While the most common means of trafficking jaguar parts is by air, in carry-on luggage of passengers going to Asia, since 2018 it’s been discovered that many of the trafficked items are also hidden inside hardwood logs that are sent to China by ship. According to the International Timber Trade Portal, in 2018 China was the No. 2 buyer of Suriname’s wood, accounting for more than a quarter of its exports.
The onset of the COVID-19 pandemic has exacerbated the vulnerability of the jaguar. “It is hard to imagine that COVID-19 has not had an impact on this animal. Now there are not so many eyes watching what happens in the interior of the country, because there are no tourists,” Van Lavieren says.
Despite this, conservation groups like CI are not standing quietly by, she says. “During 2018 and 2019 we broadcast television commercials on the national and Chinese signals to warn about the danger of hunting jaguars,” Van Lavieren says.
This was done in coordination with Chinese representatives in Suriname, who approached CI with concerns about the trafficking activity. Billboards have also been put up in Portuguese, Dutch and Surinamese.
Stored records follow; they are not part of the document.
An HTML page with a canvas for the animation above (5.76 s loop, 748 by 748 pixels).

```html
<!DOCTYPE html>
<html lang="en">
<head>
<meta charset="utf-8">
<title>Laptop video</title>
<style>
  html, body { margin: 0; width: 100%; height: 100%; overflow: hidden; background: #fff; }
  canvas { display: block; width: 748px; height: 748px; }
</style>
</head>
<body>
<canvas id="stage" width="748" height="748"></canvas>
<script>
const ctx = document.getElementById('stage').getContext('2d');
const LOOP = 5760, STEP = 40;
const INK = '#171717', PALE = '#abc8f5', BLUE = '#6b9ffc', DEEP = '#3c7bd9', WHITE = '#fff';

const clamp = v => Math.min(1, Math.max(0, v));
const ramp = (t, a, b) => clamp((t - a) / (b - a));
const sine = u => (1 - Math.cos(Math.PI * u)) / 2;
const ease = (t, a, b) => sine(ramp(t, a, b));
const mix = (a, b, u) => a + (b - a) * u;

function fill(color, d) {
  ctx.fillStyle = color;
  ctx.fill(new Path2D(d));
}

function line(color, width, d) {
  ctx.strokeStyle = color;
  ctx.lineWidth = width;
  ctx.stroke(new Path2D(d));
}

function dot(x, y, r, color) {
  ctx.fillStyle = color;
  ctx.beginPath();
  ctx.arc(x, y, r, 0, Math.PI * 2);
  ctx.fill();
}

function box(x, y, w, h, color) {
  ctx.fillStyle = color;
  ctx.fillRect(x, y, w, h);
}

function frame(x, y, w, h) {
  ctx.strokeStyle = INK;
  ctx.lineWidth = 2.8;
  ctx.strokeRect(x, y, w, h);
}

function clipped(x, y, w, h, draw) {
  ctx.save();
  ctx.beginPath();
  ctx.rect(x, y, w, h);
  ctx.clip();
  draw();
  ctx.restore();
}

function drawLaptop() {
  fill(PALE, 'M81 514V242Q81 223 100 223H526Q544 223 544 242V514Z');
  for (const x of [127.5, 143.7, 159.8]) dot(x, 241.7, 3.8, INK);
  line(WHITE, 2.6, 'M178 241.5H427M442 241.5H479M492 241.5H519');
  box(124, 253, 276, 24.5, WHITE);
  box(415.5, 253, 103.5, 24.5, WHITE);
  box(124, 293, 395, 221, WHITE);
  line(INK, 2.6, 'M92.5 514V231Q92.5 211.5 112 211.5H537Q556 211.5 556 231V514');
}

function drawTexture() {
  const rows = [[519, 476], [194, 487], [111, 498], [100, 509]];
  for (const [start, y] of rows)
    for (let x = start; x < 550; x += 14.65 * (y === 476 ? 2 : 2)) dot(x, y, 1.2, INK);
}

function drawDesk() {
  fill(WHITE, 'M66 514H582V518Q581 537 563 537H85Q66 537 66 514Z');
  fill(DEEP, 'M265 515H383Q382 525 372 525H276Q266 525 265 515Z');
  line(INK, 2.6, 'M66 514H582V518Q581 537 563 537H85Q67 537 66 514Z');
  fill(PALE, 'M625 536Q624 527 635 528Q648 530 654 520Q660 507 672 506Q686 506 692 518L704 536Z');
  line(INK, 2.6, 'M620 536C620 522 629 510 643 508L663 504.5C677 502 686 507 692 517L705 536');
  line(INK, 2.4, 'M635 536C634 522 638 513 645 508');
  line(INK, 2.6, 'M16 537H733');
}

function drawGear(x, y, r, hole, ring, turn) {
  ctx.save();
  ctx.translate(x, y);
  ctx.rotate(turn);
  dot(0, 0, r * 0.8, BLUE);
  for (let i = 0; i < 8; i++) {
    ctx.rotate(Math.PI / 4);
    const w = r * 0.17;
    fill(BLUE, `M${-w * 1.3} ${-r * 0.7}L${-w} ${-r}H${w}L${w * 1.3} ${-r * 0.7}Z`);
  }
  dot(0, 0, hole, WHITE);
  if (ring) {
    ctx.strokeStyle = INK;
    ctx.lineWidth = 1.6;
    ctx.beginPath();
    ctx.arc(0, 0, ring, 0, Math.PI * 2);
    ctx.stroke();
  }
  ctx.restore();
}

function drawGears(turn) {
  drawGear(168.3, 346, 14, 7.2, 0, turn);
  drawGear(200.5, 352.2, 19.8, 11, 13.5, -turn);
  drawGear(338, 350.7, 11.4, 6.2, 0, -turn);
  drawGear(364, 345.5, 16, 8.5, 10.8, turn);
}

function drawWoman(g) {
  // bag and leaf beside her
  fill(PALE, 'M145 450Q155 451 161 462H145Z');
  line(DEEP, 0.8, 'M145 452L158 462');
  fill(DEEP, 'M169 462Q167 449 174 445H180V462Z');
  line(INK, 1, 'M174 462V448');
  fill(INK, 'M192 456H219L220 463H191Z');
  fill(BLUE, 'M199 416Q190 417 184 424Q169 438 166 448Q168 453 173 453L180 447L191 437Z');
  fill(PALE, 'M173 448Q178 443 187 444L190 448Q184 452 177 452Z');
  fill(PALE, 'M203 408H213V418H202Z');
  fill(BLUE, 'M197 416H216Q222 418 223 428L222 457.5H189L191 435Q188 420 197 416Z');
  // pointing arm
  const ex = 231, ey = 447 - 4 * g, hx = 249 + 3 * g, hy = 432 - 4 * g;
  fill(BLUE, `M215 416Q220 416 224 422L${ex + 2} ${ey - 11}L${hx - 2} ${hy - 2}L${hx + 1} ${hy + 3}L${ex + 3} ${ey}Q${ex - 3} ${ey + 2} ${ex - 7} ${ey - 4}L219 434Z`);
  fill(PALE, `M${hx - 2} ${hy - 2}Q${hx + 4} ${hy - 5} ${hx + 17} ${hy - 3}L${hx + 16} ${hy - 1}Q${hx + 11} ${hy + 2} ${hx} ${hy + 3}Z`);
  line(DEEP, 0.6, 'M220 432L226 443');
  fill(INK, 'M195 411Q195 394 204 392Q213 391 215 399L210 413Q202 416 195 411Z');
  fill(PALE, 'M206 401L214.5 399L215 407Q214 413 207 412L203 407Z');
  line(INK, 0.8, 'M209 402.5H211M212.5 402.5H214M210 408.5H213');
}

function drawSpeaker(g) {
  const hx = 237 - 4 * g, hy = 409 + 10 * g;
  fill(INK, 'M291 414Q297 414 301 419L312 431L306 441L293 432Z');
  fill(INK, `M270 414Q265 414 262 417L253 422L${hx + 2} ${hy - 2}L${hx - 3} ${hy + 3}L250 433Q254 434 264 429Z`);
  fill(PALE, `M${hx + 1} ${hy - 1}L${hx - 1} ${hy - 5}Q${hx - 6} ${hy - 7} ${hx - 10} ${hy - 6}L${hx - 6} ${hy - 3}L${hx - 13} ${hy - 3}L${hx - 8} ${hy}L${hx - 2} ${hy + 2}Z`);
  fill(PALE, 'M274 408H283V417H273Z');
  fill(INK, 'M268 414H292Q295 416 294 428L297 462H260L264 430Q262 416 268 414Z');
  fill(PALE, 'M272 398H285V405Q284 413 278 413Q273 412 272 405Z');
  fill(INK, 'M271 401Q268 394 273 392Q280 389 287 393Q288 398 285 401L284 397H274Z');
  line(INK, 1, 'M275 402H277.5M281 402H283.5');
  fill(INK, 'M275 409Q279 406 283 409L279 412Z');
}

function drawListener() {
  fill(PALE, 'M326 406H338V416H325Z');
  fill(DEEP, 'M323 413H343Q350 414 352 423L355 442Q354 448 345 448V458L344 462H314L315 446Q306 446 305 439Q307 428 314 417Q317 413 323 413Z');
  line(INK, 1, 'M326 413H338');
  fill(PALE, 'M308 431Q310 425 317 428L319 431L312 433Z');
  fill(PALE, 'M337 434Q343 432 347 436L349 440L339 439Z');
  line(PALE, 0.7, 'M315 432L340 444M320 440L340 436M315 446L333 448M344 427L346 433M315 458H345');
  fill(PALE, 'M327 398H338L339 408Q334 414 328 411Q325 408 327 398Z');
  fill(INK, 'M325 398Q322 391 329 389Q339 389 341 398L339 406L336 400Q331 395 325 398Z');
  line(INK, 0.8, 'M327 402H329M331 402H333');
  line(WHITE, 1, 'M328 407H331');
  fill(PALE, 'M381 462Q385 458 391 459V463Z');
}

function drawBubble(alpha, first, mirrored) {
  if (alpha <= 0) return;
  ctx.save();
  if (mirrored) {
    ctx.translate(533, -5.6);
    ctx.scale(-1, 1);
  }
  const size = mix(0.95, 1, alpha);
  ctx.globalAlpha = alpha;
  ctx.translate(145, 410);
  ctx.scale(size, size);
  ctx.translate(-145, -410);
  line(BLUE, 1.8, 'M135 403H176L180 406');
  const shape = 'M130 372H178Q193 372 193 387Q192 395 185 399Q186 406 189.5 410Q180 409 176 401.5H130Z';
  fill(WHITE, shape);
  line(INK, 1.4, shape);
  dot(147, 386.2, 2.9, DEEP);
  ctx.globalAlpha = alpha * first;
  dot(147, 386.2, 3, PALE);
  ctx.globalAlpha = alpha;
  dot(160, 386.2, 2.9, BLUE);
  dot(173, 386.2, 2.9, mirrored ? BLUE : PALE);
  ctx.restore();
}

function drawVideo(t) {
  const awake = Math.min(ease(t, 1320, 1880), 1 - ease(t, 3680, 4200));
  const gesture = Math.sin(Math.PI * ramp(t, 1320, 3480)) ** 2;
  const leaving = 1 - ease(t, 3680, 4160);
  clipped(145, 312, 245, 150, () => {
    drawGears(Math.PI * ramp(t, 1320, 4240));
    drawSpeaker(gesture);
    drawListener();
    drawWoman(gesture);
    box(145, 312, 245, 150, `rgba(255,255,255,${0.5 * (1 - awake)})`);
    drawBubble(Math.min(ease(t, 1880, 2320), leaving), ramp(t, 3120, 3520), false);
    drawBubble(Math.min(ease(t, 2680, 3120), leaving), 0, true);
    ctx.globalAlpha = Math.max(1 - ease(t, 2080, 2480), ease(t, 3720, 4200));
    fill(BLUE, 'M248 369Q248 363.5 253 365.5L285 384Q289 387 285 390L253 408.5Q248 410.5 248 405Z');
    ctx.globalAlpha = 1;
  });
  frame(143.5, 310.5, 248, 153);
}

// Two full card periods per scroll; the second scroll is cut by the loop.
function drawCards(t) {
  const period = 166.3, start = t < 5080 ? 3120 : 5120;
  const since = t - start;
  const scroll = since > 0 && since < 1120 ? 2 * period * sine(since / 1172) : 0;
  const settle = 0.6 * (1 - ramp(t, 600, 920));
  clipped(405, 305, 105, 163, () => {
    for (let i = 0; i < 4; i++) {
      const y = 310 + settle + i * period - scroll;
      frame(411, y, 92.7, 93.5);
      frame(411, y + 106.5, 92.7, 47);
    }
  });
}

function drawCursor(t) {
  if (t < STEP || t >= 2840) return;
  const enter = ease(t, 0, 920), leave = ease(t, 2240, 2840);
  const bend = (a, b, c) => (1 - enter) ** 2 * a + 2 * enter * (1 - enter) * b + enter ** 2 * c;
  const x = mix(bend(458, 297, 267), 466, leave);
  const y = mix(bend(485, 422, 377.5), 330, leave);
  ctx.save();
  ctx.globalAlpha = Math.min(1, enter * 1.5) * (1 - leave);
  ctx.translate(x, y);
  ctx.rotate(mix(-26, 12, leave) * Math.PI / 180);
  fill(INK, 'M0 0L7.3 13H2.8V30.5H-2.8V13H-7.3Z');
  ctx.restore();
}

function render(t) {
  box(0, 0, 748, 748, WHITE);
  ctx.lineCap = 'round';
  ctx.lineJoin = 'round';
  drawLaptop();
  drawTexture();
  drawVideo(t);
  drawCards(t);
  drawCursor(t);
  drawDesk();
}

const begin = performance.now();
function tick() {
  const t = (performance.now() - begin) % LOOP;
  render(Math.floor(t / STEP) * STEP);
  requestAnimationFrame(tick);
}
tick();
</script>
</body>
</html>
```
Radio commercials are also running, targeting listeners in the interior of the country.
A group of national and international NGOs and universities are coordinating the creation of a work team on jaguar conservation. These activities will include more monitoring to establish the current population of the big cat and collaboration with the government for technical and operational support.
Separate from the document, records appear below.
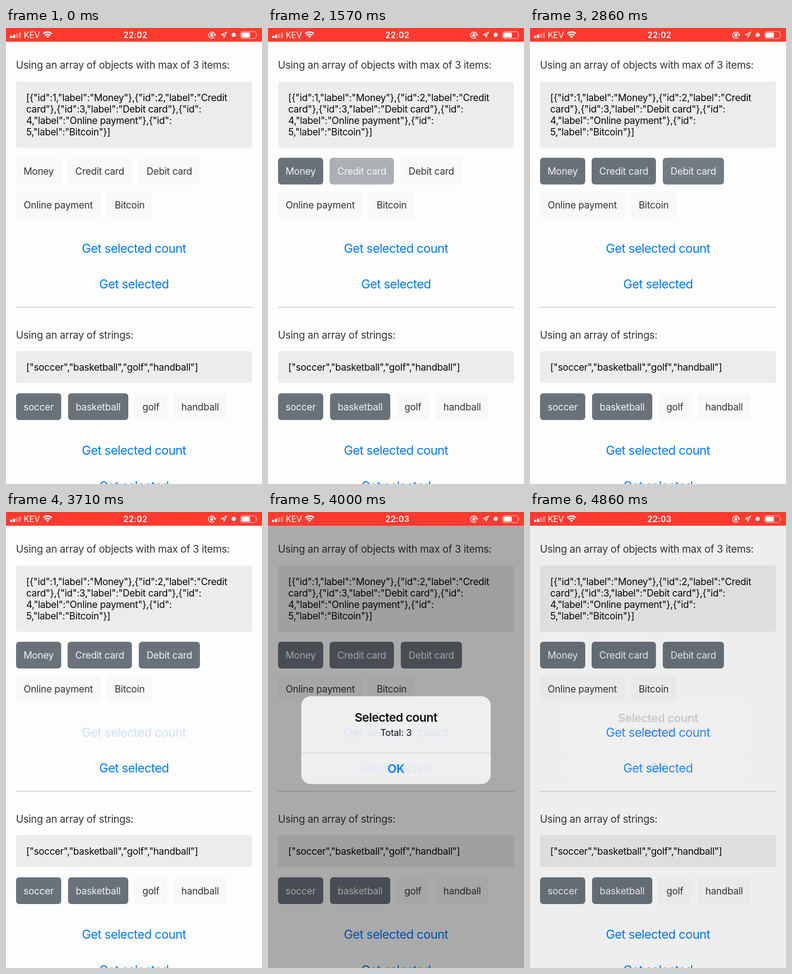
These frames come from a looping animation (561x998 px, 5010 ms). An HTML page:

```html
<!DOCTYPE html>
<html lang="en">
<head>
<meta charset="utf-8">
<style>
  html, body { margin: 0; width: 100%; height: 100%; overflow: hidden; background: #fefdfe; }
  svg { display: block; width: 561px; height: 998px; font-family: Inter, sans-serif; }
  .label { font-size: 22.4px; letter-spacing: -.36px; fill: #343438; }
  .code { font-size: 20.9px; letter-spacing: -.35px; fill: #060608; }
  .box { fill: #edebee; }
  .chip { font-size: 20.9px; letter-spacing: -.22px; text-anchor: middle; fill: #343438; }
  .chip rect { fill: #f8f7f9; }
  .chip.on { fill: #f2f3f4; }
  .chip.on rect { fill: #69727a; }
  .link { font-size: 26.9px; letter-spacing: -.64px; text-anchor: middle; fill: #007aff; }
  #alert { text-anchor: middle; }
  .title { font-size: 25.4px; font-weight: 600; letter-spacing: -.61px; }
  .message { font-size: 19.4px; letter-spacing: -.12px; }
  .status { font-size: 18px; fill: #fff; }
  .line { fill: none; stroke: #fff; }
</style>
</head>
<body>
<svg viewBox="0 0 561 998">
  <g id="page"></g>
  <rect id="dim" y="30" width="561" height="968"/>
  <g id="alert">
    <rect x="79" y="406" width="403" height="186.5" rx="20" fill="#f8f8fa"/>
    <path d="M79 526.5h403" stroke="#d0d0d5"/>
    <text class="title" x="280.5" y="460">Selected count</text>
    <text class="message" x="280.5" y="490">Total: 3</text>
    <text class="title" x="280.5" y="569" fill="#007aff">OK</text>
  </g>
  <rect width="561" height="30" fill="#ff3b30"/>
  <g id="status" class="status">
    <text x="39" y="22">KEV</text>
    <text id="clock" x="283.5" y="22" text-anchor="middle" font-weight="600" letter-spacing=".2"></text>
    <path class="line" stroke-width="3" d="M81.6 12.6a13.3 13.3 0 0 1 18.8 0M85.1 16.1a8.3 8.3 0 0 1 11.8 0"/>
    <path d="M91 22l-3.5-3.5a5 5 0 0 1 7 0z"/>
    <path class="line" stroke-width="1.6" d="M456.5 20a7 7 0 1 1 1.5-5M449.3 15v-2a1.8 1.8 0 0 1 3.6 0v2"/>
    <path d="M448 14.5h6v4.5h-6zM455 14h6l-3 3.5z"/>
    <path class="line" stroke-width="1.5" d="M483.5 9l-12 6h6v6z"/>
    <circle cx="499" cy="15" r="4.5"/>
    <rect class="line" stroke-opacity=".6" stroke-width="1.3" x="514" y="8" width="34" height="15" rx="4"/>
    <rect x="516" y="10" width="18.5" height="11" rx="2"/>
    <path d="M549.5 13q2.5 2.5 0 5z" opacity=".6"/>
  </g>
</svg>
<script>
const LOOP = 5010;
// The picture only updates at these moments (ms).
const TICKS = [0, 1000, 1140, 1290, 1570, 1710, 1860, 2710, 2860, 3000,
  3710, 3860, 4000, 4140, 4290, 4710, 4860];
const CENTER = [280.5, 499.3];
const $ = id => document.getElementById(id);

const text = (cls, x, y, s) => `<text class="${cls}" x="${x}" y="${y}">${s}</text>`;
const link = (y, s) => text('link', CENTER[0], y, s);
const chip = (x, y, right, s, on = '') => `<g class="chip ${on}">
  <rect x="${x}" y="${y}" width="${right - x}" height="58.5" rx="7"/>
  <text x="${(x + right) / 2}" y="${y + 37}">${s}</text></g>`;
const code = (y, height, lines) =>
  `<rect class="box" x="22" y="${y}" width="517" height="${height}" rx="5"/>` +
  lines.map((s, i) => text('code', 44.3, y + 43 + i * 25, s)).join('');

$('page').innerHTML =
  text('label', 21.8, 89, 'Using an array of objects with max of 3 items:') +
  code(117, 145, [
    '[{"id":1,"label":"Money"},{"id":2,"label":"Credit',
    'card"},{"id":3,"label":"Debit card"},{"id":',
    '4,"label":"Online payment"},{"id":',
    '5,"label":"Bitcoin"}]']) +
  chip(22, 284, 121, 'Money') +
  chip(135, 284, 276, 'Credit card') +
  chip(291, 284, 425, 'Debit card') +
  chip(22, 357.5, 207, 'Online payment') +
  chip(221, 357.5, 321, 'Bitcoin') +
  link(492, 'Get selected count') +
  link(570, 'Get selected') +
  '<rect x="22" y="610.5" width="517" height="1.8" fill="#cfcdd3"/>' +
  text('label', 21.8, 680, 'Using an array of strings:') +
  code(707, 70, ['["soccer","basketball","golf","handball"]']) +
  chip(22, 799.5, 121, 'soccer', 'on') +
  chip(136, 799.5, 268, 'basketball', 'on') +
  chip(282, 799.5, 353, 'golf') +
  chip(368, 799.5, 483, 'handball') +
  link(934, 'Get selected count') +
  link(1012, 'Get selected');

// Signal strength: two of four bars lit.
$('status').insertAdjacentHTML('beforeend', [0, 1, 2, 3].map(i =>
  `<rect x="${9 + i * 6.4}" y="${17 - i * 2.6}" width="4.8" height="${5 + i * 2.6}" rx="1" opacity="${i < 2 ? 1 : .35}"/>`).join(''));

const chips = document.querySelectorAll('.chip');
const countLink = document.querySelector('.link');
const pressTimes = [1000, 1570, 2710];

function draw(now) {
  const clock = now % LOOP;
  const t = TICKS.findLast(tick => tick <= clock);

  pressTimes.forEach((start, i) => {
    const on = t >= start;
    const left = 1 - Math.min(1, Math.max(0, (t - start) / 250));
    chips[i].classList.toggle('on', on);
    chips[i].style.opacity = on ? 1 - .45 * left ** 2 : 1;
  });
  countLink.style.opacity = t >= 3710 && t < 4000 ? .2 : 1;

  // The alert settles exponentially, then fades out.
  const open = t >= 3860;
  const rest = Math.exp((3740 - t) / 138);
  const fade = open ? 1 - Math.max(0, t - 4710) / 176 : 0;
  const scale = open ? 1 + .2 * rest : 1;
  const [x, y] = CENTER;
  $('dim').style.opacity = fade * .39 * (1 - rest);
  $('alert').style.opacity = fade * (1 - .72 * rest);
  $('alert').setAttribute('transform', `translate(${x} ${y}) scale(${scale}) translate(${-x} ${-y})`);
  $('clock').textContent = open ? '22:03' : '22:02';
}

const begin = performance.now();
function loop() {
  draw(performance.now() - begin);
  requestAnimationFrame(loop);
}
loop();
</script>
</body>
</html>
```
Anna Mohase from WWF Suriname says steps must be taken to achieve compliance with the law through training, provision of equipment, and recruitment of sufficient personnel for surveillance, which must be increased in the field and at the borders. In the case of protected areas like Brownsberg, biologist Vanessa Kadosoe says it’s important to create a stronger buffer zone.
“If the jaguar disappears from places like Brownsberg, we know for a fact that the rest of the species will too,” she says.
Kadosoe harks back to Amalia, the jaguar she first spotted as a cub in 2012 and who went missing a year ago. She says she hopes Amalia is found somewhere else where she’s safer, and that she hasn’t ended up as the prey of some trafficker.
Banner image of a jaguar by World Animal Protection.
Editor’s note: Mongabay receives funding from the IUCN National Committee of the Netherlands (IUCN NL) for this investigative series into the situation of jaguars in Latin America. We maintain full editorial autonomy, with news decisions made independently and not on the basis of donor support.
This article was first reported by Mongabay’s Latam team and published here on our Latam site on Feb. 15, 2021.